--- WORKING DATA ---
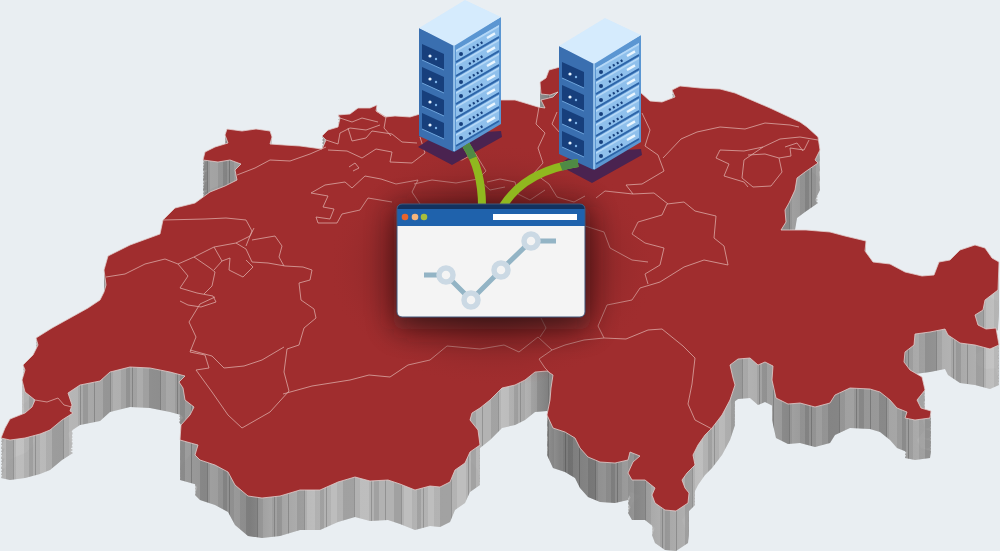
<!DOCTYPE html>
<html lang="en">
<head>
<meta charset="utf-8">
<title>Server hosting map</title>
<style>
:root{--sky:#e9eef2;--land:#a02d2e;--border:#dba9a5;--edge:#e3cfcd;--cable:#90b81f;--cable-shade:#4f8a45;--roof:#d5ebfd;--rack-side:#3a6fb0;--rack-front:#5b96d2;--slat:#8fc0ec;--slat-light:#b5d8f7;--bay:#173f7c;--shadow:#4a2350;--bar:#1f62ac;--bar-top:#12325f;--page:#f4f4f4;--line:#93b4c5;--node:#cbd9e4}
html,body{margin:0;height:100%;overflow:hidden;background:var(--sky)}
svg{display:block;width:1000px;height:551px}
.land{fill:var(--land);stroke:var(--edge);stroke-width:.8;stroke-linejoin:round}
.borders{fill:none;stroke:var(--border);stroke-width:.8;stroke-linejoin:round}
.cables{fill:none;stroke:var(--cable);stroke-width:8}
.cables .shaded{stroke:var(--cable-shade)}
.chart{fill:none;stroke:var(--line);stroke-width:5}
.chart circle{fill:var(--page);stroke:var(--node);stroke-width:5.5}
</style>
</head>
<body>
<svg viewBox="0 0 1000 551" role="img" aria-label="Map of Switzerland with two servers connected to a browser window">
<defs>
<pattern id="cliff" width="97" height="60" patternUnits="userSpaceOnUse">
<rect width="97" height="60" fill="#adadad"/>
<path fill="#989898" d="M6 0h7v60H6zM29 0h4v60h-4zM52 0h11v60H52zM83 0h5v60h-5z"/>
<path fill="#bcbcbc" d="M16 0h8v60h-8zM40 0h6v60h-6zM69 0h9v60h-9z"/>
<path fill="#858585" d="M13 0h1v60h-1zM35 0h1v60h-1zM63 0h1v60h-1zM80 0h1v60h-1zM94 0h1v60h-1z"/>
</pattern>
<linearGradient id="cliff-light" gradientUnits="userSpaceOnUse" x1="0" x2="1000" y1="0" y2="0">
<stop offset="0" stop-color="#fff" stop-opacity=".12"/><stop offset=".18" stop-color="#444" stop-opacity=".14"/><stop offset=".25" stop-color="#333" stop-opacity=".25"/><stop offset=".32" stop-color="#fff" stop-opacity=".1"/><stop offset=".5" stop-color="#fff" stop-opacity=".12"/><stop offset=".56" stop-color="#222" stop-opacity=".35"/><stop offset=".63" stop-color="#333" stop-opacity=".2"/><stop offset=".7" stop-color="#fff" stop-opacity=".12"/><stop offset=".8" stop-color="#333" stop-opacity=".2"/><stop offset=".9" stop-color="#333" stop-opacity=".12"/><stop offset="1" stop-color="#fff" stop-opacity=".15"/>
</linearGradient>
<path id="country" d="M227 129L242 131 256 129 270 131 272 137 270 144 284 145 300 146 322 149 326 140 322 136 328 130 338 127 340 118 338 115 350 114 358 108 370 108 377 105 376 111 385 117 395 116 410 117 420 114 460 106 500 100 515 100 525 103 538 107 545 108 541 100 553 97 558 92 550 95 541 94 540 82 546 78 549 70 560 67 600 80 640 92 650 101 662 102 675 97 672 90 680 86 700 88 720 89 735 93 770 108 800 122 807 127 818 137 820 150 815 160 818 163 805 172 797 178 795 190 789 203 785 210 786 222 781 230 806 230 830 232 845 236 866 241 865 251 873 262 890 264 905 272 922 276 934 275 939 262 950 260 960 250 975 245 985 248 992 258 999 262 998 290 985 300 983 310 975 315 978 325 986 329 996 328 999 345 990 349 975 345 960 343 948 335 945 329 930 332 915 334 914 345 905 352 904 362 910 370 922 377 925 390 917 400 921 408 931 411 930 418 915 420 905 418 907 412 897 408 890 400 880 392 870 389 850 388 835 395 830 403 815 407 800 403 788 404 776 398 772 380 773 366 765 362 758 365 750 358 738 359 730 365 733 378 735 385 730 400 722 415 712 428 705 435 698 445 693 455 695 465 687 473 682 480 685 488 689 493 688 503 676 511 665 510 655 503 652 495 655 488 645 480 632 480 628 473 633 462 640 456 630 452 628 460 615 463 600 462 588 457 580 448 575 438 565 432 553 428 547 415 550 400 551 388 553 375 547 371 535 372 525 380 515 385 502 388 490 400 480 408 472 413 470 420 478 430 480 445 470 452 465 463 455 470 450 482 440 487 430 486 415 490 400 484 388 480 370 481 355 477 338 482 320 490 300 490 280 496 262 498 248 496 235 485 228 472 215 465 200 460 195 455 198 445 180 440 181 425 190 415 194 407 185 400 183 388 179 382 185 376 170 372 150 368 130 367 110 372 100 381 80 385 68 393 72 405 70 411 73 413 62 420 50 430 40 434 25 438 10 440 1 438 5 428 10 419 25 413 32 407 35 400 25 392 22 380 25 370 23 365 33 355 38 345 36 338 52 328 70 318 88 308 100 300 104 292 106 285 104 270 108 256 130 245 160 234 163 220 175 208 195 203 210 192 225 186 237 180 235 170 241 164 230 160 218 162 203 160 205 152 215 147 228 143 225 135Z"/>
<g id="cliff-quarter"><use href="#country" y="1"/><use href="#country" y="4"/><use href="#country" y="7"/><use href="#country" y="10"/></g>
<g id="cliff-stack"><use href="#cliff-quarter"/><use href="#cliff-quarter" y="10"/><use href="#cliff-quarter" y="20"/><use href="#cliff-quarter" y="30"/></g>
<radialGradient id="glow"><stop offset="0" stop-color="#3a1214" stop-opacity=".8"/><stop offset=".45" stop-color="#4a1517" stop-opacity=".55"/><stop offset="1" stop-color="#a02d2e" stop-opacity="0"/></radialGradient>
<filter id="blur" x="-30%" y="-40%" width="160%" height="180%"><feGaussianBlur stdDeviation="14"/></filter>
<g id="bay">
<polygon fill="var(--bay)" points="422,44 444,54 444,70 422,60"/>
<path d="M422 60l22 10" stroke="#6fa5dc"/>
<circle cx="430" cy="56" r="1.6" fill="#e6f3ff"/><circle cx="436" cy="59" r="1.2" fill="#7db4ea"/>
</g>
<g id="slat">
<polygon fill="var(--slat)" points="456,50 499,25 499,36 456,61"/>
<polygon fill="var(--slat-light)" points="456,50 499,25 499,27 456,52"/>
<path d="M456 62l43-25" stroke="#2d64a8" stroke-width="1.6"/>
<circle cx="461" cy="54" r="2" fill="var(--bay)"/>
<path d="M469 50l14-8" stroke="var(--bay)" stroke-width="2.4" stroke-dasharray="2 2.5"/>
<path d="M487 38l8-4.6" stroke="#eaf6ff" stroke-width="2.4"/>
</g>
<g id="server">
<polygon fill="var(--shadow)" points="418,147 436,135 501,131 502,137 452,165"/>
<polygon fill="var(--rack-side)" points="419,28 454,44 454,152 419,136"/>
<polygon fill="var(--rack-front)" points="454,44 501,17 501,124 454,152"/>
<polygon fill="var(--roof)" points="419,28 465,0 501,17 454,46"/>
<path d="M454 46v105" stroke="#a9d1f3" stroke-width="1.5"/>
<use href="#bay"/><use href="#bay" y="23"/><use href="#bay" y="46"/><use href="#bay" y="69"/>
<use href="#slat"/><use href="#slat" y="14"/><use href="#slat" y="28"/><use href="#slat" y="42"/><use href="#slat" y="56"/><use href="#slat" y="70"/><use href="#slat" y="84"/>
</g>
<clipPath id="window-shape"><rect x="397" y="204" width="188" height="113" rx="5"/></clipPath>
</defs>

<rect width="1000" height="551" fill="var(--sky)"/>

<g id="map">
<use href="#cliff-stack" fill="url(#cliff)"/>
<g fill="#8c8c8c" opacity=".1"><use href="#country" y="40"/></g>
<clipPath id="cliff-area"><use href="#country" y="40"/><use href="#country" y="30"/><use href="#country" y="20"/><use href="#country" y="10"/></clipPath>
<rect width="1000" height="551" fill="url(#cliff-light)" clip-path="url(#cliff-area)"/>
<use href="#country" class="land"/>
<g class="borders">
<path d="M106 277L125 274 145 264 165 259 178 264 194 257 214 247 236 243 246 249 252 262 268 263 285 266 303 267 312 270 310 280 299 283 301 300 314 309 316 318 304 328 299 345 287 349 284 372 289 391 270 412 242 428 228 415 212 392 196 370 209 368 205 355 190 352 196 337 189 322 200 304 215 297"/>
<path d="M178 264L188 276 180 288 197 293 213 296 216 302 201 307 188 305 180 301 M194 257L210 268 215 272 212 286 204 294 M214 247L222 261 230 258 229 270 243 277 253 267 246 260 M222 261L214 270 M236 243L250 236 254 228 M163 220L205 219 226 218 246 220 252 231 246 246 M252 240L275 236 282 246 279 257 284 266"/>
<path d="M35 400L47 402 58 398 64 405 72 407"/>
<path d="M190 350L212 356 224 368 244 366 262 360 284 347 M283 394L312 386 350 380 369 375 390 377 408 365 430 360 447 346 480 349 504 345 519 352 538 337 552 350 565 345 584 340 604 338 626 339 648 330 662 329 683 346 695 358 692 384 688 404 695 420 712 429"/>
<path d="M552 350L539 359 545 368 551 374 M541 318L546 328 540 337 M604 338L598 326 607 305 632 300 640 288 660 282 684 267 704 260 728 265 M728 265L724 246 714 238 716 216 695 211 684 202 667 204 662 215 638 222 632 234 645 243 664 248 660 265 645 274 648 284 M585 226L604 232 610 248 632 260 648 262"/>
<path d="M237 175L255 168 270 160 290 161 310 154 326 147 M326 140L338 144 340 133 350 128 366 130 380 125 M340 118L352 122 362 118 378 122 M376 111L386 117 384 128 391 136 M328 150L347 151 362 158 376 149 392 152 390 162 412 163 425 153 420 137 M348 128L352 141 366 138 372 131 392 134 402 142 417 143"/>
<path d="M311 193L325 185 345 182 352 188 365 176 381 179 396 184 418 180 M311 193L328 196 323 207 334 209 330 219 316 217 318 223 337 223 342 214 360 210 368 198 392 202 M349 167L355 163 359 168 353 171 M414 184L432 180 456 183 478 179 486 171 475 153 462 160 440 157 M418 180L412 192 420 204 M487 182L500 179 515 182 518 194 530 200 545 190 M478 179L490 190 505 187"/>
<path d="M539 107L536 124 545 133 538 148 543 163 534 173 549 184 557 197 574 202 585 196 M557 112L552 124 560 133 M642 113L650 130 645 146 658 155 664 171 642 184 626 185 633 194 654 193 668 204 M633 194L605 191 596 198 M663 158L681 139 697 132 720 127 745 129 765 123 790 125 799 127"/>
<path d="M818 140L800 137 780 139 763 147 744 151 720 150 716 158 729 164 724 176 744 182 748 187 M763 147L744 160 742 178 753 187 771 186 782 172 779 158 791 156 790 148 804 150 809 140 M779 158L765 154 748 155 M785 147L797 143 803 151"/>
</g>
</g>

<ellipse cx="492" cy="265" rx="165" ry="122" fill="url(#glow)"/>
<rect x="394" y="207" width="196" height="122" rx="8" fill="#1a080a" opacity=".6" filter="url(#blur)"/>

<g id="servers">
<use href="#server"/>
<use href="#server" x="140" y="18"/>
</g>

<g class="cables">
<path d="M466 145Q482 170 482 206"/>
<path d="M578 163Q525 171 503 206"/>
<path class="shaded" d="M466 145Q470 151 473 158"/>
<path class="shaded" d="M578 163Q569 164 561 167"/>
</g>

<g id="browser-window">
<g clip-path="url(#window-shape)">
<rect x="397" y="204" width="188" height="113" fill="var(--page)"/>
<rect x="397" y="204" width="188" height="22" fill="var(--bar)"/>
<rect x="397" y="204" width="188" height="5" fill="var(--bar-top)"/>
</g>
<rect x="397" y="204" width="188" height="113" rx="5" fill="none" stroke="#41577a"/>
<circle cx="405" cy="217" r="3.3" fill="#e8642c"/>
<circle cx="415" cy="217" r="3.3" fill="#f5b57c"/>
<circle cx="424" cy="217" r="3.3" fill="#a9bd3a"/>
<rect x="493" y="214" width="84" height="6" fill="#fff"/>
<g class="chart">
<path d="M424 275H446L471 300 501 270 531 241H556"/>
<circle cx="446" cy="275" r="7"/><circle cx="471" cy="300" r="7"/><circle cx="501" cy="270" r="7"/><circle cx="531" cy="241" r="7"/>
</g>
</g>
</svg>
</body>
</html>
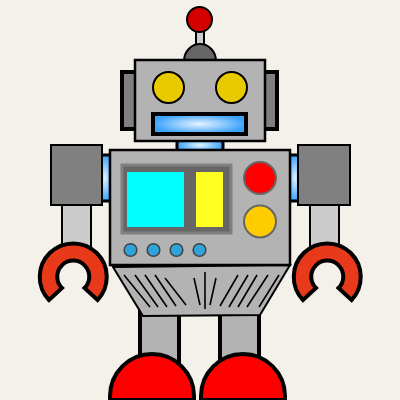
<!DOCTYPE html>
<html lang="en">
<head>
<meta charset="utf-8">
<title>Toy robot</title>
<style>
:root {
  --paper: #f4f1ea;
  --ink: #000;
  --steel: #b3b3b3;
  --steel-light: #ccc;
  --steel-dark: #808080;
  --steel-deep: #666;
  --red: #f00;
  --red-dark: #d40000;
  --claw: #e8391a;
  --eye: #e9c900;
  --amber: #fc0;
  --yellow: #ff2;
  --cyan: #0ff;
  --blue: #2fa4dc;
}
html, body { margin: 0; overflow: hidden; background: var(--paper); }
svg { display: block; width: 400px; height: 400px; }
.line { stroke: var(--ink); stroke-width: 2; }
.bold { stroke: var(--ink); stroke-width: 3; }
.heavy { stroke: var(--ink); stroke-width: 4; }
.steel { fill: var(--steel); }
.light { fill: var(--steel-light); }
.dark { fill: var(--steel-dark); }
.deep { fill: var(--steel-deep); }
.red { fill: var(--red); }
.eye { fill: var(--eye); }
.claw { fill: var(--claw); }
.glow { fill: url(#glow); }
.button { stroke: var(--steel-deep); stroke-width: 2; }
.knob { fill: var(--blue); stroke: #444; stroke-width: 1.6; }
.ribs { fill: none; stroke: var(--ink); stroke-width: 1.6; }
</style>
</head>
<body>
<svg viewBox="0 0 400 400" role="img" aria-label="Grey toy robot with yellow eyes, red claws and red feet">
  <defs>
    <radialGradient id="glow">
      <stop offset="0" stop-color="#e6f4ff"/>
      <stop offset="1" stop-color="#3ba3fa"/>
    </radialGradient>
    <path id="claw" class="claw heavy" d="M49 300A33.500 33.500 0 1 1 97.500 300L84.500 288A16 16 0 1 0 62 288Z"/>
    <path id="foot" class="red heavy" d="M110 400V396A42 42 0 0 1 194 396V400Z"/>
  </defs>

  <rect width="400" height="400" fill="var(--paper)"/>

  <g id="antenna">
    <rect class="light line" x="196" y="28" width="8" height="20"/>
    <path class="deep line" d="M184 61A16 17 0 0 1 216 61Z"/>
    <circle class="line" cx="199.500" cy="19.500" r="12.500" fill="var(--red-dark)"/>
  </g>

  <g id="neck">
    <rect class="glow bold" x="177" y="138" width="46" height="14"/>
  </g>

  <g id="head">
    <rect class="dark heavy" x="122" y="72" width="16" height="57"/>
    <rect class="dark heavy" x="262" y="72" width="15" height="57"/>
    <rect class="steel" x="135" y="60" width="130" height="81" stroke="#000" stroke-width="2.500"/>
    <circle class="eye line" cx="168.500" cy="87.500" r="15.500"/>
    <circle class="eye line" cx="231.500" cy="87.500" r="15.500"/>
    <rect class="glow heavy" x="153" y="114" width="93" height="20"/>
  </g>

  <g id="arms">
    <rect class="light line" x="62" y="200" width="29" height="50"/>
    <rect class="light line" x="310" y="200" width="29" height="50"/>
    <rect class="glow bold" x="98" y="155" width="14" height="46"/>
    <rect class="glow bold" x="288" y="155" width="14" height="46"/>
    <rect class="dark line" x="51" y="145" width="51" height="60"/>
    <rect class="dark line" x="298" y="145" width="52" height="60"/>
    <use href="#claw"/>
    <use href="#claw" x="254"/>
  </g>

  <g id="legs">
    <rect class="steel heavy" x="140" y="310" width="39" height="65"/>
    <rect class="steel heavy" x="220" y="310" width="39" height="65"/>
    <use href="#foot"/>
    <use href="#foot" x="91"/>
  </g>

  <g id="waist">
    <path class="steel line" d="M113 267L290 265L260 315L143 316Z"/>
    <path class="ribs" d="M124 275L150 307M135 275L158 307M145 275L167 307M155 275L176 306M165 278L186 305M194 278L200 305M205 272V309M216 278L210 305M238 275L220 306M248 275L229 307M257 275L238 307M268 275L247 307M279 275L259 307"/>
  </g>

  <g id="torso">
    <rect class="steel" x="110" y="150" width="180" height="115" stroke="#000" stroke-width="2.500"/>
    <rect class="deep" x="122" y="165" width="109" height="68" stroke="#808080" stroke-width="3"/>
    <rect x="127" y="172" width="57" height="55" fill="var(--cyan)"/>
    <rect x="196" y="172" width="27" height="55" fill="var(--yellow)"/>
    <circle class="button red" cx="260" cy="178" r="16"/>
    <circle class="button" cx="260" cy="221.500" r="16" fill="var(--amber)"/>
    <circle class="knob" cx="130.500" cy="250" r="6.300"/>
    <circle class="knob" cx="153.500" cy="250" r="6.300"/>
    <circle class="knob" cx="176.500" cy="250" r="6.300"/>
    <circle class="knob" cx="199.500" cy="250" r="6.300"/>
  </g>
</svg>
</body>
</html>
---
Lines holding "button" in the material above are to be reported.

.button { stroke: var(--steel-deep); stroke-width: 2; }
    <circle class="button red" cx="260" cy="178" r="16"/>
    <circle class="button" cx="260" cy="221.500" r="16" fill="var(--amber)"/>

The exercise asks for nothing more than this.